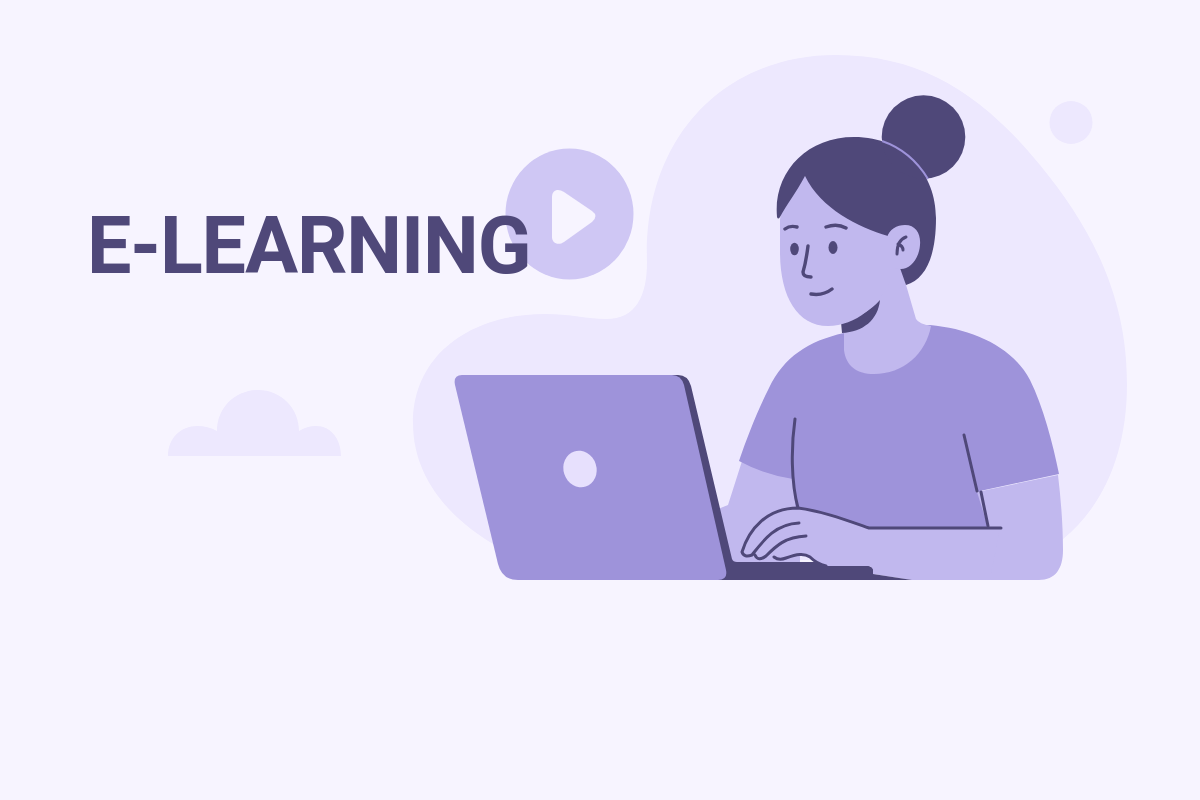
<!DOCTYPE html>
<html lang="en">
<head>
<meta charset="utf-8">
<title>E-Learning</title>
<style>
:root {
  --paper: #f7f4ff;
  --mist: #ede8fe;
  --lilac: #cfc7f4;
  --skin: #c1b8ee;
  --violet: #9e93da;
  --ink: #4f4879;
  --glow: #e7e0fd;
}
* { margin: 0; box-sizing: border-box; }
html, body { width: 1200px; height: 800px; overflow: hidden; }
.banner { position: relative; width: 1200px; height: 800px; background: var(--paper); overflow: hidden; }
.illustration { position: absolute; inset: 0; display: block; }
.headline {
  position: absolute; left: 87px; top: 207px;
  font: 700 79px/79px Roboto, "Open Sans", sans-serif;
  letter-spacing: -1.1px; white-space: nowrap; color: var(--ink);
}
.mist { fill: var(--mist); }
.lilac { fill: var(--lilac); }
.skin { fill: var(--skin); }
.violet { fill: var(--violet); }
.ink { fill: var(--ink); }
.paper { fill: var(--paper); }
.glow { fill: var(--glow); }
.line { fill: none; stroke: var(--ink); stroke-width: 3; stroke-linecap: round; stroke-linejoin: round; }
.face { stroke-width: 3.4; }
.hair-tie { fill: none; stroke: var(--violet); stroke-width: 2; }
</style>
</head>
<body>
<main class="banner">
  <svg class="illustration" width="1200" height="800" viewBox="0 0 1200 800" role="img" aria-label="A woman with a hair bun studying at a laptop">
    <g id="backdrop">
      <path class="mist" d="M500 548C450 520 413 478 413 423C413 355 470 314 545 314C570 314 588 319 606 319C636 319 647 296 647 262C643 140 722 55 836 55C925 55 985 98 1040 165C1095 232 1127 300 1127 384C1127 452 1104 506 1062 540L1000 560H520Z"/>
      <circle class="mist" cx="1071" cy="122.500" r="21.500"/>
      <path class="mist" d="M168 456C168 438 181 426 197 426Q208 426 217 431C217 407 236 390 258 390C281 390 299 408 299 431Q307 426 316 426C331 426 341 439 341 456Z"/>
    </g>

    <g id="play-badge">
      <ellipse class="lilac" cx="569.500" cy="214" rx="64" ry="65.500"/>
      <path class="paper" d="M552 197C552 190 558 188 564 192L592 211Q599 216 592 222L564 242C558 246 552 243 552 237Z"/>
    </g>

    <g id="woman">
      <path class="skin" d="M743 458L728 505L718 509L730 562H800L800 470Z"/>
      <path class="violet" d="M844 333C808 341 784 357 769 388C756 414 747 438 739 461Q765 475 793 479L798 530H988L980 491L1059 474C1053 444 1043 406 1030 380C1012 346 972 329 930 325Z"/>
      <path class="skin" d="M844 322V350C846 366 857 374 874 374C903 374 926 354 931 326Q919 324 916 319L904 278H860Z"/>
      <path class="ink" d="M841 322Q866 316 880 300C878 320 863 332 842 333Z"/>
      <path class="skin" d="M805 176C790 190 781 204 780 220V252C780 296 797 326 828 326C856 326 880 304 890 282L908 282L916 240L892 222Z"/>
      <path class="ink" d="M777 217C773 173 806 137 854 137C906 137 936 175 936 218C936 256 926 279 906 285L900 268L888 236C858 227 821 209 805 176C796 193 787 204 780 217Q778 220 777 217Z"/>
      <path class="skin" d="M887 238C889 229 897 225 905 225C916 225 921 234 920 245C919 259 910 269 901 269L887 268Z"/>
      <circle class="ink" cx="923.500" cy="137" r="41.800"/>
      <path class="hair-tie" d="M882 141Q911 151 928 179"/>
      <path class="line" d="M906 237Q897 240 897 254M898 244Q903 246 903 250"/>
      <g id="face">
        <path class="line face" d="M785 229Q790 225 797 227M826 227Q837 223 846 228M808 246Q806 262 803 272Q803 277 811 277M811 294Q823 296 832 289"/>
        <ellipse class="ink" cx="794.500" cy="249" rx="4.300" ry="6.300"/>
        <ellipse class="ink" cx="833" cy="247.500" rx="4.500" ry="6.500"/>
      </g>
      <path class="skin" d="M977 492L1058 475C1061 500 1063 526 1063 550C1063 569 1055 580 1039 580H912L872 573L867 527H988Z"/>
      <path class="line" d="M795 419C791 447 791 482 798 508M964 435L977 491M981 492L988 526"/>
    </g>

    <g id="laptop">
      <path class="ink" d="M670 375H678Q688 375 691 386L732 559Q733 562 737 562H800L868 566Q873 567 873 571V580H716Z"/>
      <path class="violet" d="M462 375H672Q681 375 684 385L726 570Q728 580 718 580H518Q502 580 498 564L455 385Q453 375 462 375Z"/>
      <ellipse class="glow" cx="580" cy="469" rx="16.500" ry="18.500" transform="rotate(-18 580 469)"/>
    </g>

    <g id="typing-hand">
      <path class="skin" d="M742 552C750 530 770 508 798 508C822 510 846 520 869 528H1000L990 580H912L873 574V569Q872 566 866 566H826C816 562 810 555 800 556C790 558 783 562 775 559Q768 561 765 557Q758 562 755 555Q745 560 742 552Z"/>
      <path class="line" d="M1001 528H869C846 520 822 511 798 508C767 508 749 529 742 552Q744 558 752 555C763 541 775 524 799 523M755 555Q758 562 766 556C776 546 785 537 806 536M774 557Q779 561 786 558C797 554 804 553 810 557Q817 564 826 566"/>
      <path class="ink" d="M826 566H868Q873 567 873 571V580H800V562H815Z"/>
      <path class="ink" d="M873 574L912 580H873Z"/>
    </g>
  </svg>
  <h1 class="headline">E-LEARNING</h1>
</main>
</body>
</html>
★ ★ ★
• TASK PROMPT
Exactly as written, return each line above and leave the pictures behind.

• TASK RESPONSE
<!DOCTYPE html>
<html lang="en">
<head>
<meta charset="utf-8">
<title>E-Learning</title>
<style>
:root {
  --paper: #f7f4ff;
  --mist: #ede8fe;
  --lilac: #cfc7f4;
  --skin: #c1b8ee;
  --violet: #9e93da;
  --ink: #4f4879;
  --glow: #e7e0fd;
}
* { margin: 0; box-sizing: border-box; }
html, body { width: 1200px; height: 800px; overflow: hidden; }
.banner { position: relative; width: 1200px; height: 800px; background: var(--paper); overflow: hidden; }
.illustration { position: absolute; inset: 0; display: block; }
.headline {
  position: absolute; left: 87px; top: 207px;
  font: 700 79px/79px Roboto, "Open Sans", sans-serif;
  letter-spacing: -1.1px; white-space: nowrap; color: var(--ink);
}
.mist { fill: var(--mist); }
.lilac { fill: var(--lilac); }
.skin { fill: var(--skin); }
.violet { fill: var(--violet); }
.ink { fill: var(--ink); }
.paper { fill: var(--paper); }
.glow { fill: var(--glow); }
.line { fill: none; stroke: var(--ink); stroke-width: 3; stroke-linecap: round; stroke-linejoin: round; }
.face { stroke-width: 3.4; }
.hair-tie { fill: none; stroke: var(--violet); stroke-width: 2; }
</style>
</head>
<body>
<main class="banner">
  <svg class="illustration" width="1200" height="800" viewBox="0 0 1200 800" role="img" aria-label="A woman with a hair bun studying at a laptop">
    <g id="backdrop">
      <path class="mist" d="M500 548C450 520 413 478 413 423C413 355 470 314 545 314C570 314 588 319 606 319C636 319 647 296 647 262C643 140 722 55 836 55C925 55 985 98 1040 165C1095 232 1127 300 1127 384C1127 452 1104 506 1062 540L1000 560H520Z"/>
      <circle class="mist" cx="1071" cy="122.500" r="21.500"/>
      <path class="mist" d="M168 456C168 438 181 426 197 426Q208 426 217 431C217 407 236 390 258 390C281 390 299 408 299 431Q307 426 316 426C331 426 341 439 341 456Z"/>
    </g>

    <g id="play-badge">
      <ellipse class="lilac" cx="569.500" cy="214" rx="64" ry="65.500"/>
      <path class="paper" d="M552 197C552 190 558 188 564 192L592 211Q599 216 592 222L564 242C558 246 552 243 552 237Z"/>
    </g>

    <g id="woman">
      <path class="skin" d="M743 458L728 505L718 509L730 562H800L800 470Z"/>
      <path class="violet" d="M844 333C808 341 784 357 769 388C756 414 747 438 739 461Q765 475 793 479L798 530H988L980 491L1059 474C1053 444 1043 406 1030 380C1012 346 972 329 930 325Z"/>
      <path class="skin" d="M844 322V350C846 366 857 374 874 374C903 374 926 354 931 326Q919 324 916 319L904 278H860Z"/>
      <path class="ink" d="M841 322Q866 316 880 300C878 320 863 332 842 333Z"/>
      <path class="skin" d="M805 176C790 190 781 204 780 220V252C780 296 797 326 828 326C856 326 880 304 890 282L908 282L916 240L892 222Z"/>
      <path class="ink" d="M777 217C773 173 806 137 854 137C906 137 936 175 936 218C936 256 926 279 906 285L900 268L888 236C858 227 821 209 805 176C796 193 787 204 780 217Q778 220 777 217Z"/>
      <path class="skin" d="M887 238C889 229 897 225 905 225C916 225 921 234 920 245C919 259 910 269 901 269L887 268Z"/>
      <circle class="ink" cx="923.500" cy="137" r="41.800"/>
      <path class="hair-tie" d="M882 141Q911 151 928 179"/>
      <path class="line" d="M906 237Q897 240 897 254M898 244Q903 246 903 250"/>
      <g id="face">
        <path class="line face" d="M785 229Q790 225 797 227M826 227Q837 223 846 228M808 246Q806 262 803 272Q803 277 811 277M811 294Q823 296 832 289"/>
        <ellipse class="ink" cx="794.500" cy="249" rx="4.300" ry="6.300"/>
        <ellipse class="ink" cx="833" cy="247.500" rx="4.500" ry="6.500"/>
      </g>
      <path class="skin" d="M977 492L1058 475C1061 500 1063 526 1063 550C1063 569 1055 580 1039 580H912L872 573L867 527H988Z"/>
      <path class="line" d="M795 419C791 447 791 482 798 508M964 435L977 491M981 492L988 526"/>
    </g>

    <g id="laptop">
      <path class="ink" d="M670 375H678Q688 375 691 386L732 559Q733 562 737 562H800L868 566Q873 567 873 571V580H716Z"/>
      <path class="violet" d="M462 375H672Q681 375 684 385L726 570Q728 580 718 580H518Q502 580 498 564L455 385Q453 375 462 375Z"/>
      <ellipse class="glow" cx="580" cy="469" rx="16.500" ry="18.500" transform="rotate(-18 580 469)"/>
    </g>

    <g id="typing-hand">
      <path class="skin" d="M742 552C750 530 770 508 798 508C822 510 846 520 869 528H1000L990 580H912L873 574V569Q872 566 866 566H826C816 562 810 555 800 556C790 558 783 562 775 559Q768 561 765 557Q758 562 755 555Q745 560 742 552Z"/>
      <path class="line" d="M1001 528H869C846 520 822 511 798 508C767 508 749 529 742 552Q744 558 752 555C763 541 775 524 799 523M755 555Q758 562 766 556C776 546 785 537 806 536M774 557Q779 561 786 558C797 554 804 553 810 557Q817 564 826 566"/>
      <path class="ink" d="M826 566H868Q873 567 873 571V580H800V562H815Z"/>
      <path class="ink" d="M873 574L912 580H873Z"/>
    </g>
  </svg>
  <h1 class="headline">E-LEARNING</h1>
</main>
</body>
</html>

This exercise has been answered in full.